* [TASK BRIEF] Search the material below for the word "deep". Copy every line that has it.

* [RECORDS FOR THE EXERCISE]

================

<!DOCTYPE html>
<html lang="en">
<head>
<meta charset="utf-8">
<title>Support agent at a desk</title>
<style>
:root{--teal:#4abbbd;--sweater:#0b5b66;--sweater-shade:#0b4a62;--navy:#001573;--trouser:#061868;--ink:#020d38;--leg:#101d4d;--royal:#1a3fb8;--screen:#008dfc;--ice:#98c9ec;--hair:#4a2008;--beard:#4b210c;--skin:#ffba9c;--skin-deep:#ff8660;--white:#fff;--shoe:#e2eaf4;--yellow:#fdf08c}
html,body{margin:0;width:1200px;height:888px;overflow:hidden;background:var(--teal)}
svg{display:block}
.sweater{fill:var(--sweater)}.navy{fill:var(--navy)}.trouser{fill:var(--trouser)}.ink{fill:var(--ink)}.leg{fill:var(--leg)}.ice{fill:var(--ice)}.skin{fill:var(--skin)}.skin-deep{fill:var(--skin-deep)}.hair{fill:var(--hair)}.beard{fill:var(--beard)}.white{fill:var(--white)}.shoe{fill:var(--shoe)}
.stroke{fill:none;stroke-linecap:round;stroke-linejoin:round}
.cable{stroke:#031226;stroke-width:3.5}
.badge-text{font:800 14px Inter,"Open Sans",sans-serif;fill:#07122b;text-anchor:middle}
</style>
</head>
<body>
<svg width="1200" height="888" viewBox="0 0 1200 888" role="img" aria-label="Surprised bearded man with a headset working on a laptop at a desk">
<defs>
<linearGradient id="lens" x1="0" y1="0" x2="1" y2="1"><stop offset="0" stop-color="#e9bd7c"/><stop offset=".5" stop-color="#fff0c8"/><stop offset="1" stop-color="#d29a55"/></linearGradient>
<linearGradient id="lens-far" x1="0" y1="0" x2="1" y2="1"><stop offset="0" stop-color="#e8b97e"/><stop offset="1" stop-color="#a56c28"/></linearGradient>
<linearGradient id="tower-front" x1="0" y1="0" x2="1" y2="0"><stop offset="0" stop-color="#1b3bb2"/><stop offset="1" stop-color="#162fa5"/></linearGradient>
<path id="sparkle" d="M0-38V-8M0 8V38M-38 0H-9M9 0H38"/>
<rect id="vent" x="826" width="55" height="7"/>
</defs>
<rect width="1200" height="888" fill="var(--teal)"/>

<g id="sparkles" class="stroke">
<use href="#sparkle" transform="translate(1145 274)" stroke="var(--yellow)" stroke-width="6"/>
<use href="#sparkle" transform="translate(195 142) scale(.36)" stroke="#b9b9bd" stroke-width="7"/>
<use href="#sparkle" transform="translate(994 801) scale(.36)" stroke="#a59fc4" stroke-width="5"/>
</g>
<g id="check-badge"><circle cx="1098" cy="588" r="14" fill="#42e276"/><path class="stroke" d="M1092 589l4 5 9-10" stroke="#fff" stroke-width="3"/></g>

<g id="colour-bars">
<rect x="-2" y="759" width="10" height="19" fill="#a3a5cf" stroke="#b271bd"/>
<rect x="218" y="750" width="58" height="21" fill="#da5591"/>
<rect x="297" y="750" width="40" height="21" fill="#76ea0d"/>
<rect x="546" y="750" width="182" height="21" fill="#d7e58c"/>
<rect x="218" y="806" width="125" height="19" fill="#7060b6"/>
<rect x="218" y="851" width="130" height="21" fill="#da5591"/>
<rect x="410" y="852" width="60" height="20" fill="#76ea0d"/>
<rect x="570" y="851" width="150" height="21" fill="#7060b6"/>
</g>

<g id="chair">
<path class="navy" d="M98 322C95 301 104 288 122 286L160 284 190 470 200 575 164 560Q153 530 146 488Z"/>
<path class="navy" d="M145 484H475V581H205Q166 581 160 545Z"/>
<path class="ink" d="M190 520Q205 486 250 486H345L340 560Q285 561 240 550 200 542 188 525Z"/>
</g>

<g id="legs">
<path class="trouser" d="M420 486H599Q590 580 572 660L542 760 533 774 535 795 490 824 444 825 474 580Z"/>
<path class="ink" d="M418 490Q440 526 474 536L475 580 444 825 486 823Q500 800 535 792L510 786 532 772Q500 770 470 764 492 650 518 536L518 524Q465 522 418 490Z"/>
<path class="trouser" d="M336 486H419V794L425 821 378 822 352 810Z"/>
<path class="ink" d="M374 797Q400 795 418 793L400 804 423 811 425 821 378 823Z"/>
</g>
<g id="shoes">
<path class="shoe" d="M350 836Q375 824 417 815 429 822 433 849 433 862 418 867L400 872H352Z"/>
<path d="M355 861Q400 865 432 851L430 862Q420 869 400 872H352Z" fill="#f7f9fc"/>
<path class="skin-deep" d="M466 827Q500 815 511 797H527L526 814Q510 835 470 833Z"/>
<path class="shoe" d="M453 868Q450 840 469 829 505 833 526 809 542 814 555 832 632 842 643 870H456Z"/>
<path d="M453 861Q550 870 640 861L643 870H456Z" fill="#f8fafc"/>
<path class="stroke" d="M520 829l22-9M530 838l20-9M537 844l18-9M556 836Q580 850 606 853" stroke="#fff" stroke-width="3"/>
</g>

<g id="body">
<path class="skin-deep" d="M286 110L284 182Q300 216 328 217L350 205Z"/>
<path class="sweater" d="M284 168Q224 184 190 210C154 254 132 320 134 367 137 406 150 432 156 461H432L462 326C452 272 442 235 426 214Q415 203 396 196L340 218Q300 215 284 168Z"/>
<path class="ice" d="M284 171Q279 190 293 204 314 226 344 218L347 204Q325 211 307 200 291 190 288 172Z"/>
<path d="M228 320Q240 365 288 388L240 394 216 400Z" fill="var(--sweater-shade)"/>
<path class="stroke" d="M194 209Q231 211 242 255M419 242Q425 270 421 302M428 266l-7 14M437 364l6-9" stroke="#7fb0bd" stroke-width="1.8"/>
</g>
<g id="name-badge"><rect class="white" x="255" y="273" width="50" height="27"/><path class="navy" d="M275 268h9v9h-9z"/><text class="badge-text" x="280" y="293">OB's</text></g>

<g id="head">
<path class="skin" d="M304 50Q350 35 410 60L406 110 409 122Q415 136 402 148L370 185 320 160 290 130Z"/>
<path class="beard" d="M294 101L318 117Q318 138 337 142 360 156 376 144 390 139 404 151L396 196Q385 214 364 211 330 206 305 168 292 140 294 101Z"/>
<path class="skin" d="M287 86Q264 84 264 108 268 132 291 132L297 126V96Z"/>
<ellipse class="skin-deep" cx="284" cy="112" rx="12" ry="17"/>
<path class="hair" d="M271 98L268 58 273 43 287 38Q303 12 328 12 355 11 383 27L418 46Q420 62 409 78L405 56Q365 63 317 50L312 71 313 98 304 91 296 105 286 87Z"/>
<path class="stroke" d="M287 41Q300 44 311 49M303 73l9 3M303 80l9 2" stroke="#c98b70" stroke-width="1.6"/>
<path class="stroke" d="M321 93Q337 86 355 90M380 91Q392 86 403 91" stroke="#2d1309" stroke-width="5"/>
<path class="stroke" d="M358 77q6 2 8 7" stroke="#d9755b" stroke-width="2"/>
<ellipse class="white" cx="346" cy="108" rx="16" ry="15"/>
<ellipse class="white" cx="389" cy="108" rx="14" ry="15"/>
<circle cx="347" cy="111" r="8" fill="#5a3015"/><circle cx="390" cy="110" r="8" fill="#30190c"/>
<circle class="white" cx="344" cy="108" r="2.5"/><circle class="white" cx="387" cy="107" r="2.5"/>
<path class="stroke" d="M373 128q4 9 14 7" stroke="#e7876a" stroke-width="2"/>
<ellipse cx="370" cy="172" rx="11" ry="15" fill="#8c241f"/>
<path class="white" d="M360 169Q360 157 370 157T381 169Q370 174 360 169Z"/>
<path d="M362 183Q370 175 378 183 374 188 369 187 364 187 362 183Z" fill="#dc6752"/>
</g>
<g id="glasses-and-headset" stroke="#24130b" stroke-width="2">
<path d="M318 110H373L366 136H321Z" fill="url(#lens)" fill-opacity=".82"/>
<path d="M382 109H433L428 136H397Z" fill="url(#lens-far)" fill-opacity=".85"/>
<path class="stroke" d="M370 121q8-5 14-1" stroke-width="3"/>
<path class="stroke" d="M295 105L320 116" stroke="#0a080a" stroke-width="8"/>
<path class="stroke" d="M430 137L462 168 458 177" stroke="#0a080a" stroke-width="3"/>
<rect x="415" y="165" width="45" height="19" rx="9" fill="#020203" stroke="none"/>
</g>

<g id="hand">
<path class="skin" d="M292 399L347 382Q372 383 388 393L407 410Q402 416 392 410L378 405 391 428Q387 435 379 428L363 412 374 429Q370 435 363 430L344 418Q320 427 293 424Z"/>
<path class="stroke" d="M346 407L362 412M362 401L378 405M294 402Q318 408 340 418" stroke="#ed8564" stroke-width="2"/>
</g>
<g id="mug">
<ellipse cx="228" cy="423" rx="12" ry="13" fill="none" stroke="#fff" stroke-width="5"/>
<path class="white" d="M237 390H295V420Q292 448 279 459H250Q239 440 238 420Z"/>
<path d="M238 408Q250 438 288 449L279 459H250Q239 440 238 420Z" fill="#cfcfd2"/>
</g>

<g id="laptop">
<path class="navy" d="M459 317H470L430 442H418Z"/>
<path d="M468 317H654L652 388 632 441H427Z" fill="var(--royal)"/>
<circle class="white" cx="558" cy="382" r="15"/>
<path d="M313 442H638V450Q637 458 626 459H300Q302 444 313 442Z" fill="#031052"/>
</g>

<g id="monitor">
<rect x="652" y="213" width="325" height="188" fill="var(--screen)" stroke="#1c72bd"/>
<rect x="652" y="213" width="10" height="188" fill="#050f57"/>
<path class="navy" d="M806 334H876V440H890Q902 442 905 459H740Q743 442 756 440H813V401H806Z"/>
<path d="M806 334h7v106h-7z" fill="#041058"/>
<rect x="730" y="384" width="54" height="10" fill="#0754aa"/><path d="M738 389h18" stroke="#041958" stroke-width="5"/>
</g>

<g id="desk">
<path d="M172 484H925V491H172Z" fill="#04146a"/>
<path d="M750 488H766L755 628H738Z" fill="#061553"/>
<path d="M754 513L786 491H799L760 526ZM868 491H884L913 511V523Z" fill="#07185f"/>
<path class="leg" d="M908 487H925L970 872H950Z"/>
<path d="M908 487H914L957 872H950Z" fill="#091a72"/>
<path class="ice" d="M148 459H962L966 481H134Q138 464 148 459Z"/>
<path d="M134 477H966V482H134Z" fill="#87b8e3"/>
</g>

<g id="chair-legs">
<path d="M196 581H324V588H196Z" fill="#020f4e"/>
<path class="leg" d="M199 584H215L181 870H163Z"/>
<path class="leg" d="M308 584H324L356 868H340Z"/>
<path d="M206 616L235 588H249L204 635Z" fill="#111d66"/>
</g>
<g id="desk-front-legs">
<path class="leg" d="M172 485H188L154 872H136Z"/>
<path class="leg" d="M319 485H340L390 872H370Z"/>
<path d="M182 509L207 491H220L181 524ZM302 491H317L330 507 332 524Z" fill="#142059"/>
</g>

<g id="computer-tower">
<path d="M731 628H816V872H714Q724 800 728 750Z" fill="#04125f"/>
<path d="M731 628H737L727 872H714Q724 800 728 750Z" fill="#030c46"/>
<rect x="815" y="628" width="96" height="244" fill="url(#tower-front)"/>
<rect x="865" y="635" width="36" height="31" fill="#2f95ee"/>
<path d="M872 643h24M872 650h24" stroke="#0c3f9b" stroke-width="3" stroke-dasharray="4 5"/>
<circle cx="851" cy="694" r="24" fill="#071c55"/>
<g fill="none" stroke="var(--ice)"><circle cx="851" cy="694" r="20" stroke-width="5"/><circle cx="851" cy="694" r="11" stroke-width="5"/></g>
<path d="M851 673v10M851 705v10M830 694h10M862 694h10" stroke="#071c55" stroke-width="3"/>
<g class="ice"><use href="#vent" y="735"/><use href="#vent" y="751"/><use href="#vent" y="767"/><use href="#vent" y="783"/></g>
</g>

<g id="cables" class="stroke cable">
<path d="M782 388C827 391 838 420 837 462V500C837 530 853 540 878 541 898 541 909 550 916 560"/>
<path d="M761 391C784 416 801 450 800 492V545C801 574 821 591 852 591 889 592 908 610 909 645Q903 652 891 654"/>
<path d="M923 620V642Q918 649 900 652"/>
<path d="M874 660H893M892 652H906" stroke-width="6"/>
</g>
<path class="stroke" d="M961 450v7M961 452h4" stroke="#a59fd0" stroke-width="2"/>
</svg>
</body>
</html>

================

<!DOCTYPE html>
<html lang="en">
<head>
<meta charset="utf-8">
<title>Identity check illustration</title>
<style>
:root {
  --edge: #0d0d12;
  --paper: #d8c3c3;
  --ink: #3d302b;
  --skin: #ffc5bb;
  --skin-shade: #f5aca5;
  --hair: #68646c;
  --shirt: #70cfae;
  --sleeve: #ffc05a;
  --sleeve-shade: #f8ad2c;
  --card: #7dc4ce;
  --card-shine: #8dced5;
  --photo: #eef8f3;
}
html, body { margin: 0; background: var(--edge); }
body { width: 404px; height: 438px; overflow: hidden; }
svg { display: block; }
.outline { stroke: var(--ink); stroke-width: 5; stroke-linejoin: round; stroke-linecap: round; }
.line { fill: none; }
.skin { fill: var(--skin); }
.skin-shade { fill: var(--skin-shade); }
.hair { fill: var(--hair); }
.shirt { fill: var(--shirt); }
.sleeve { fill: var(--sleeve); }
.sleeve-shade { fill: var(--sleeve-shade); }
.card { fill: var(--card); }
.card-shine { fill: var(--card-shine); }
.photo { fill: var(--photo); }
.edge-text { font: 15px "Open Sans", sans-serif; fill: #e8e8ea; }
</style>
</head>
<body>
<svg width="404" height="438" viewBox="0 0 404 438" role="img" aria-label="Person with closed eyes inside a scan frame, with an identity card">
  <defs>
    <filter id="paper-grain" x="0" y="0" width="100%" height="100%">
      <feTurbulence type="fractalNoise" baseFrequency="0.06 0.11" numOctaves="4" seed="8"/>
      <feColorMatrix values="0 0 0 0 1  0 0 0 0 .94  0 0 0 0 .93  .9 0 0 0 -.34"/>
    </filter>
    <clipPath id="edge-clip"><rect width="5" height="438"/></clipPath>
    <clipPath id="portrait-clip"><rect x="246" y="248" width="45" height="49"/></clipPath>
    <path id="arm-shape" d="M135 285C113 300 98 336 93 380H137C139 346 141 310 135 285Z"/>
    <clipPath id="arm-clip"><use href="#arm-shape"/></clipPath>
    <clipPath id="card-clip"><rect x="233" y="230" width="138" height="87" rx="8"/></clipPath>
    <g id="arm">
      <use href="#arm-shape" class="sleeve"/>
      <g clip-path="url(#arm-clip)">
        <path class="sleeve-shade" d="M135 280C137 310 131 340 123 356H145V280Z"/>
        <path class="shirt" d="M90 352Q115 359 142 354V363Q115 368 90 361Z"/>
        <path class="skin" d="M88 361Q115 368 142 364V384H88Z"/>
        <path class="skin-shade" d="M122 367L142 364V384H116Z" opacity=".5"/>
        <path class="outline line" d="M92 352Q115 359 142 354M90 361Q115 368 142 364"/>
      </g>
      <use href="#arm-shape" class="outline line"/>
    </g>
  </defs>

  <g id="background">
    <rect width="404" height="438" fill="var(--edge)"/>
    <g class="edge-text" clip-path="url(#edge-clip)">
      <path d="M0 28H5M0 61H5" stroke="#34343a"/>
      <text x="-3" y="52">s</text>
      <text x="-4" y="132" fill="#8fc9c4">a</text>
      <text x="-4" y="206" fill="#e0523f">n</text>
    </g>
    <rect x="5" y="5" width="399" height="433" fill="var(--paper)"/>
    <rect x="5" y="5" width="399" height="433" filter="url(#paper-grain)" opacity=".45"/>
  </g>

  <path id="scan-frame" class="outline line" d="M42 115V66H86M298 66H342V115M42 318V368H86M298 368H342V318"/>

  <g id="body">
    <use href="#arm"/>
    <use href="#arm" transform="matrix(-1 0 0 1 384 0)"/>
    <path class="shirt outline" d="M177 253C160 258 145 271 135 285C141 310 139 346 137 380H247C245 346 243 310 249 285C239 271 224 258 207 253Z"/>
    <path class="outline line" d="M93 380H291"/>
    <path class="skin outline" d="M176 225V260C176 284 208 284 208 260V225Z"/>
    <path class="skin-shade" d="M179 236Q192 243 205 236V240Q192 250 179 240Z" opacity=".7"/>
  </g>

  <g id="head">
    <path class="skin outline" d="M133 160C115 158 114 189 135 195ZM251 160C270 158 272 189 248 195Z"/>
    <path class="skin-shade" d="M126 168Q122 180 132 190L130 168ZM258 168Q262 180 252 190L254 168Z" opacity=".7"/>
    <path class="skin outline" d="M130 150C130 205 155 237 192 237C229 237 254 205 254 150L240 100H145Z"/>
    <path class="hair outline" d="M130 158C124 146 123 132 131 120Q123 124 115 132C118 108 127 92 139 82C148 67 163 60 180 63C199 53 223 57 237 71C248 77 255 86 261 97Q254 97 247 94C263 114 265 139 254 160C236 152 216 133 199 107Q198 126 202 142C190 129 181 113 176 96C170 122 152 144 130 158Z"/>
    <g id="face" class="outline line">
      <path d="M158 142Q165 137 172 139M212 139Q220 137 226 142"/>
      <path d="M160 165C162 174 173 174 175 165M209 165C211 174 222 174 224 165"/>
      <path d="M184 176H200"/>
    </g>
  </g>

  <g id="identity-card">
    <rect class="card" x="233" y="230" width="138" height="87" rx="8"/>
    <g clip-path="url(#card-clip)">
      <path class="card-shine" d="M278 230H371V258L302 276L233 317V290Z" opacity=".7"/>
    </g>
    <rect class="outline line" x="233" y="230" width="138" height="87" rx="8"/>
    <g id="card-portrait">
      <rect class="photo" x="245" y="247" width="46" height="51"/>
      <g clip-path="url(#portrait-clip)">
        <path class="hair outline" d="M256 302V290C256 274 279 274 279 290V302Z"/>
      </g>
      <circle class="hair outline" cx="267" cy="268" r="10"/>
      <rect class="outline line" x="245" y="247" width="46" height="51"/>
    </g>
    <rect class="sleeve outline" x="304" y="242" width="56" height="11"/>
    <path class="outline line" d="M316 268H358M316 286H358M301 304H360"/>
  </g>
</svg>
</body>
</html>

================

* [OUTPUT OF THE TASK]
:root{--teal:#4abbbd;--sweater:#0b5b66;--sweater-shade:#0b4a62;--navy:#001573;--trouser:#061868;--ink:#020d38;--leg:#101d4d;--royal:#1a3fb8;--screen:#008dfc;--ice:#98c9ec;--hair:#4a2008;--beard:#4b210c;--skin:#ffba9c;--skin-deep:#ff8660;--white:#fff;--shoe:#e2eaf4;--yellow:#fdf08c}
.sweater{fill:var(--sweater)}.navy{fill:var(--navy)}.trouser{fill:var(--trouser)}.ink{fill:var(--ink)}.leg{fill:var(--leg)}.ice{fill:var(--ice)}.skin{fill:var(--skin)}.skin-deep{fill:var(--skin-deep)}.hair{fill:var(--hair)}.beard{fill:var(--beard)}.white{fill:var(--white)}.shoe{fill:var(--shoe)}
<path class="skin-deep" d="M466 827Q500 815 511 797H527L526 814Q510 835 470 833Z"/>
<path class="skin-deep" d="M286 110L284 182Q300 216 328 217L350 205Z"/>
<ellipse class="skin-deep" cx="284" cy="112" rx="12" ry="17"/>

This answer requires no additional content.